Consorcio Tecnológico de la Fruta (Fruit Technology Consortium) has unveiled the first commercial red table grape variety developed within Chile.

According to Patricio Arce, director of the CTF’s table grape genetic improvement programme, the early to mid-season variety has a well-defined red colour, and a crunchy eating texture, “like an apple”, a long postharvest shelf-life and high productivity. It can be harvested from late January, an attractive market window for Chile.

“It has a very green and thick stalk, which contributes to the quality and condition of the fruit,” said Rodrigo Sapiain, advisor to the programme.

“Likewise, it has a calibre of 19-21mm in this period of new plants, so we believe that later we will be able to have calibres of 20mm upwards. It is also a fruit that tolerates rains very well, in terms of resistance to fungi.'

Arce said the behaviour of the new variety has been evaluated in six locations from Copiapó to Paine and on different rootstocks, 'and in all areas and rootstocks it has shown very good results, so we believe it will be a very important variety in the market in the coming years”.

CTF’s general manager, Sergio Maureira, said the new variety has been developed to respon to the needs of the market and the national industry.

“Today, the Chilean table grape industry is undergoing a reconversion process and this new variety arrives at the right time to support this process, since it is being developed for Chilean producers and exporters,” he said.

“We are the main exporting country in the Southern Hemisphere, the main supplier of table grapes on a global level and the main supplier of countries such as China, which is why, with this variety, we believe that we are also making a leap to being a benchmark in the development of fruit genetics and supplying ourselves with our own varieties.”

CTF was created in 2006, and currently runs five genetic improvement programmes for table grapes, raspberries, stonefruit, apples and cherries.

This is the first variety developed by the grape programme, which has been running since 2007 and has also made advanced selections of black table grapes that could soon be launched commercially.

To date, the programme has 31 advanced selections of table grapes, of which 10 are “very promising”.

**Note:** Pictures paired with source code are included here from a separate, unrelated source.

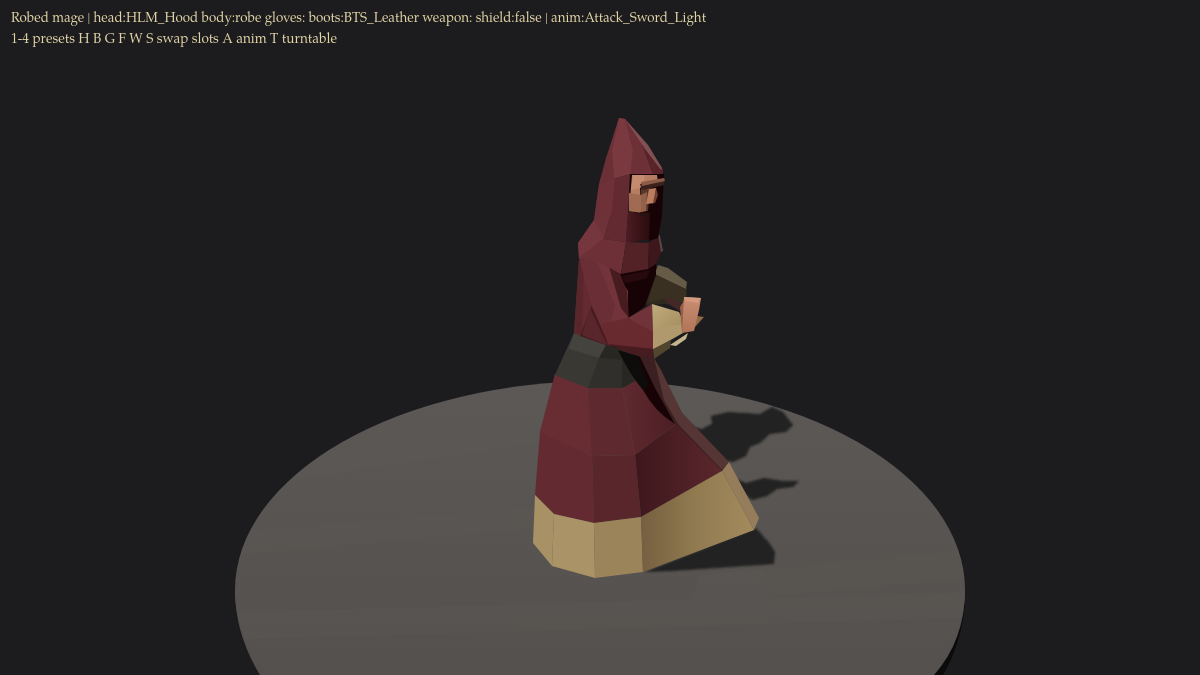
<!DOCTYPE html>
<html lang="en">
<head>
<meta charset="utf-8">
<title>Character viewer</title>
<style>
:root {
  --backdrop: #1c1c1e;
  --label: #e3d5a8;
  --robe-light: #73333a;
  --robe: #632b31;
  --robe-mid: #58262b;
  --robe-dark: #461c21;
  --robe-shadow: #260a0e;
  --robe-black: #170305;
  --trim: #a89165;
  --trim-mid: #9b845a;
  --belt: #3c3a35;
  --skin: #b67d63;
  --shadow: #222221;
}
* { margin: 0; box-sizing: border-box; }
html, body { width: 1200px; height: 675px; overflow: hidden; background: var(--backdrop); }
.viewer { display: block; width: 1200px; height: 675px; }
.status { font: 14px "TeX Gyre Pagella", "Noto Serif", serif; fill: var(--label); white-space: pre; }
.light { fill: var(--robe-light); }
.base { fill: var(--robe); }
.mid { fill: var(--robe-mid); }
.dark { fill: var(--robe-dark); }
.shade { fill: var(--robe-shadow); }
.black { fill: var(--robe-black); }
.trim { fill: var(--trim); }
.trim-mid { fill: var(--trim-mid); }
.belt { fill: var(--belt); }
.skin { fill: var(--skin); }
.cast { fill: var(--shadow); }
</style>
</head>
<body>
<svg class="viewer" viewBox="0 0 1200 675">
  <defs>
    <linearGradient id="stone" x1="0" y1="0" x2="0" y2="1">
      <stop offset="0" stop-color="#5b5855"/>
      <stop offset="1" stop-color="#504d4a"/>
    </linearGradient>
    <linearGradient id="skirt-front" x1="0" y1="0" x2="1" y2="0">
      <stop offset="0" stop-color="#3d171c"/>
      <stop offset="1" stop-color="#5a272c"/>
    </linearGradient>
    <linearGradient id="skirt-upper" x1="0" y1="0" x2="1" y2="0">
      <stop offset="0" stop-color="#602a30"/>
      <stop offset="1" stop-color="#4b1e23"/>
    </linearGradient>
    <linearGradient id="hem-front" x1="0" y1="0" x2="1" y2="0">
      <stop offset="0" stop-color="#755f40"/>
      <stop offset=".45" stop-color="#8f794f"/>
      <stop offset="1" stop-color="#a48b5e"/>
    </linearGradient>
    <linearGradient id="hood-shade" x1="0" y1="0" x2="1" y2="0">
      <stop offset="0" stop-color="#4c1d22"/>
      <stop offset="1" stop-color="#1d0508"/>
    </linearGradient>
    <linearGradient id="cuff" x1="0" y1="0" x2="1" y2="1">
      <stop offset="0" stop-color="#c0ab7d"/>
      <stop offset="1" stop-color="#a28b5c"/>
    </linearGradient>
    <linearGradient id="palm" x1="0" y1="0" x2="0" y2="1">
      <stop offset="0" stop-color="#c88d72"/>
      <stop offset="1" stop-color="#b07459"/>
    </linearGradient>
    <filter id="soft" x="-10%" y="-10%" width="120%" height="120%"><feGaussianBlur stdDeviation="1"/></filter>
    <clipPath id="disc-clip"><ellipse cx="600" cy="590" rx="365" ry="209"/></clipPath>
  </defs>

  <rect width="1200" height="675" fill="#1c1c1e"/>

  <g id="turntable">
    <path fill="#0b0b0c" d="M965 590V604Q961 645 943 675H900L940 620Z"/>
    <path fill="#53504d" d="M235 590Q235 634 260 675H934Q965 640 965 590Z"/>
    <ellipse cx="600" cy="590" rx="365" ry="209" fill="url(#stone)"/>
    <g clip-path="url(#disc-clip)" fill="#5e5b57" opacity=".3">
      <path d="M230 462L560 418V440L230 490Z"/>
      <path d="M230 532L540 507V528L230 556Z"/>
      <path d="M700 575L970 550V578L690 604Z"/>
      <path d="M230 612L970 592V618L230 640Z"/>
    </g>
  </g>

  <g id="cast-shadow" class="cast" filter="url(#soft)">
    <path d="M684 425L702 429L712 424L711 416L728 412L760 414L772 407L783 412L793 425L786 432L770 434L760 443L750 447L746 456L733 462L716 459Z"/>
    <path d="M733 478L746 483L764 478L783 481L799 481L793 487L777 489L767 496L752 500L740 490Z"/>
    <path d="M645 572L756 528L770 544L775 552L774 564L730 567L672 571Z"/>
  </g>

  <g id="skirt">
    <polygon fill="#3b2022" points="622,345 654,358 682,413 729,462 722,472 676,426 640,385"/>
    <polygon fill="#563634" points="654,358 661,370 682,413 729,462 722,470 678,424 664,400"/>
    <polygon class="base" points="555,374 588,386 594,456 540,432"/>
    <polygon fill="#672d33" points="555,374 588,386 592,456 540,434"/>
    <polygon class="base" points="540,432 592,456 594,523 554,514 535,495"/>
    <polygon fill="#5f2a2f" points="588,386 622,387 635,455 592,456"/>
    <polygon class="mid" points="592,456 635,455 641,517 594,523"/>
    <polygon fill="url(#skirt-upper)" points="622,387 643,376 676,424 635,455"/>
    <polygon fill="url(#skirt-front)" points="635,455 676,424 722,471 641,517"/>
    <path class="black" d="M620 351L640 357L655 388L675 424Q655 412 643 390Z"/>
  </g>

  <g id="hem">
    <polygon class="trim" points="535,495 554,514 552,566 533,543"/>
    <polygon fill="#a99367" points="554,514 594,523 595,578 552,566"/>
    <polygon class="trim-mid" points="594,523 641,517 643,572 595,578"/>
    <polygon fill="url(#hem-front)" points="641,517 722,471 754,530 643,572"/>
    <polygon fill="#957c5b" points="722,471 729,462 759,518 754,530"/>
  </g>

  <g id="belt">
    <polygon class="belt" points="574,333 606,345 624,351 643,377 622,388 588,388 555,375"/>
    <polygon fill="#45433d" points="574,333 606,345 599,358 569,349"/>
    <polygon fill="#393833" points="569,349 599,358 588,388 555,375"/>
    <polygon fill="#302f2b" points="599,358 622,360 622,388 588,388"/>
    <polygon fill="#282722" points="606,345 624,351 643,377 622,388 622,360 599,358"/>
    <path fill="#0d0c0b" d="M618 350L638 356L649 385L643 390Q630 375 618 350Z"/>
  </g>

  <g id="far-sleeve">
    <polygon fill="#2e2a20" points="655,267 687,288 686,306 665,304 645,305"/>
    <polygon fill="#665b47" points="658,265 668,268 687,282 686,289 667,280 655,274"/>
    <polygon fill="#3a3021" points="655,275 667,280 686,290 686,303 664,299 648,302"/>
  </g>

  <g id="torso">
    <polygon class="base" points="579,259 597,260 592,312 605,345 574,333"/>
    <polygon class="mid" points="579,259 584,262 582,334 574,333"/>
    <polygon class="dark" points="592,305 612,347 580,336"/>
    <polygon class="mid" points="590,308 607,345 582,335"/>
    <polygon class="black" points="608,262 656,262 656,275 645,306 628,318"/>
    <polygon class="shade" points="622,276 650,270 646,280 626,286"/>
    <polygon class="black" points="624,284 648,278 645,306 628,318"/>
  </g>

  <g id="near-sleeve">
    <polygon class="light" points="580,260 608,262 628,291 628,318 607,340 592,306"/>
    <polygon fill="#6a2f36" points="580,260 597,262 615,305 607,340 592,306"/>
    <polygon class="dark" points="608,263 617,266 627,291 629,318 621,308"/>
    <polygon fill="#71333a" points="607,336 628,318 652,304 653,332"/>
    <polygon fill="#68292f" points="602,324 628,318 653,332 653,349 608,345"/>
    <polygon class="dark" points="608,344 653,349 653,359 628,353"/>
    <polygon fill="url(#cuff)" points="652,304 679,312 684,323 653,332"/>
    <polygon fill="#b09a6d" points="653,330 684,323 683,333 653,350"/>
    <polygon fill="#51452e" points="653,349 671,340 670,348 654,359"/>
    <polygon fill="#c5b58c" points="670,345 688,333 686,339 676,346"/>
    <path fill="#462728" d="M664 297L676 300L684 307L680 311L667 303Z"/>
  </g>

  <g id="hands">
    <polygon fill="#8f6a43" points="690,315 704,317 695,327 686,332"/>
    <polygon fill="#95604b" points="680,307 685,299 687,322 682,333"/>
    <polygon fill="url(#palm)" points="684,297 701,298 699,310 694,331 682,333 683,315"/>
    <polygon fill="#d39a7d" points="684,297 701,298 698,303 686,301"/>
  </g>

  <g id="hood">
    <polygon class="light" points="619,118 625,119 648,146 663,170 662,176 630,174 599,184"/>
    <polygon fill="#6b2f36" points="619,118 615,178 599,184 606,158"/>
    <polygon fill="#7a383f" points="619,118 625,119 633,150 630,174 614,178 612,150"/>
    <polygon fill="#6d3037" points="625,119 644,147 650,172 631,174 633,150"/>
    <polygon fill="#582429" points="642,145 648,146 663,170 661,176 652,173"/>
    <polygon fill="#805053" points="625,119 648,145 662,168 661,170 645,149"/>
    <polygon class="base" points="599,184 630,174 628,213 594,220"/>
    <polygon fill="#6e3138" points="599,184 615,178 611,216 594,220"/>
    <polygon fill="#6f3239" points="594,220 611,214 604,239 597,261 579,259 578,243"/>
    <polygon fill="#76363d" points="594,220 604,238 579,258 578,243"/>
    <polygon class="base" points="611,214 628,212 626,242 604,239"/>
    <polygon fill="#6c3036" points="604,239 626,242 621,274 597,261 579,258"/>
    <polygon fill="url(#hood-shade)" points="628,212 659,212 658,238 626,243"/>
    <polygon fill="#522227" points="626,242 649,243 648,269 621,274"/>
    <polygon fill="#3d171b" points="649,243 658,234 662,251 656,264 648,269"/>
    <polygon fill="#5b4a49" points="658,234 660,236 663,251 661,252"/>
  </g>

  <g id="face">
    <polygon class="black" points="630,174 664,174 662,216 658,238 649,241 650,216 629,211"/>
    <polygon class="skin" points="632,175 657,175 658,182 640,187 641,212 629,211"/>
    <polygon fill="#a16b53" points="629,193 641,195 642,213 629,211"/>
    <polygon fill="#c48b6f" points="633,175 645,175 643,187 631,190"/>
    <polygon fill="#5a3529" points="641,188 650,188 648,211 641,212"/>
    <polygon fill="#93604a" points="641,195 647,192 646,211 641,212"/>
    <polygon fill="#3b211b" points="640,184 664,179 664,185 642,190"/>
    <polygon fill="#8c5c48" points="641,182 664,178 665,181 642,186"/>
    <polygon fill="#bb7d60" points="649,189 656,188 655,203 646,204"/>
    <polygon fill="#70402f" points="656,188 658,195 655,203 653,203"/>
    <polygon fill="#2a1110" points="640,212 650,213 649,217 640,216"/>
  </g>

  <g id="status-lines" class="status">
    <text x="11" y="22" textLength="695" lengthAdjust="spacingAndGlyphs">Robed mage | head:HLM_Hood body:robe gloves: boots:BTS_Leather weapon: shield:false | anim:Attack_Sword_Light</text>
    <text x="11" y="43" textLength="326" lengthAdjust="spacingAndGlyphs">1-4 presets  H B G F W S swap slots  A anim  T turntable</text>
  </g>
</svg>
</body>
</html>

'We are very satisfied with this variety, because it is the result of a long and arduous multidisciplinary endeavour. It is the first red variety in Chile and developed by this programme,” Arce said.

“People have come from breeding programmes in other parts of the world, and they have all concluded that it is an excellent variety.”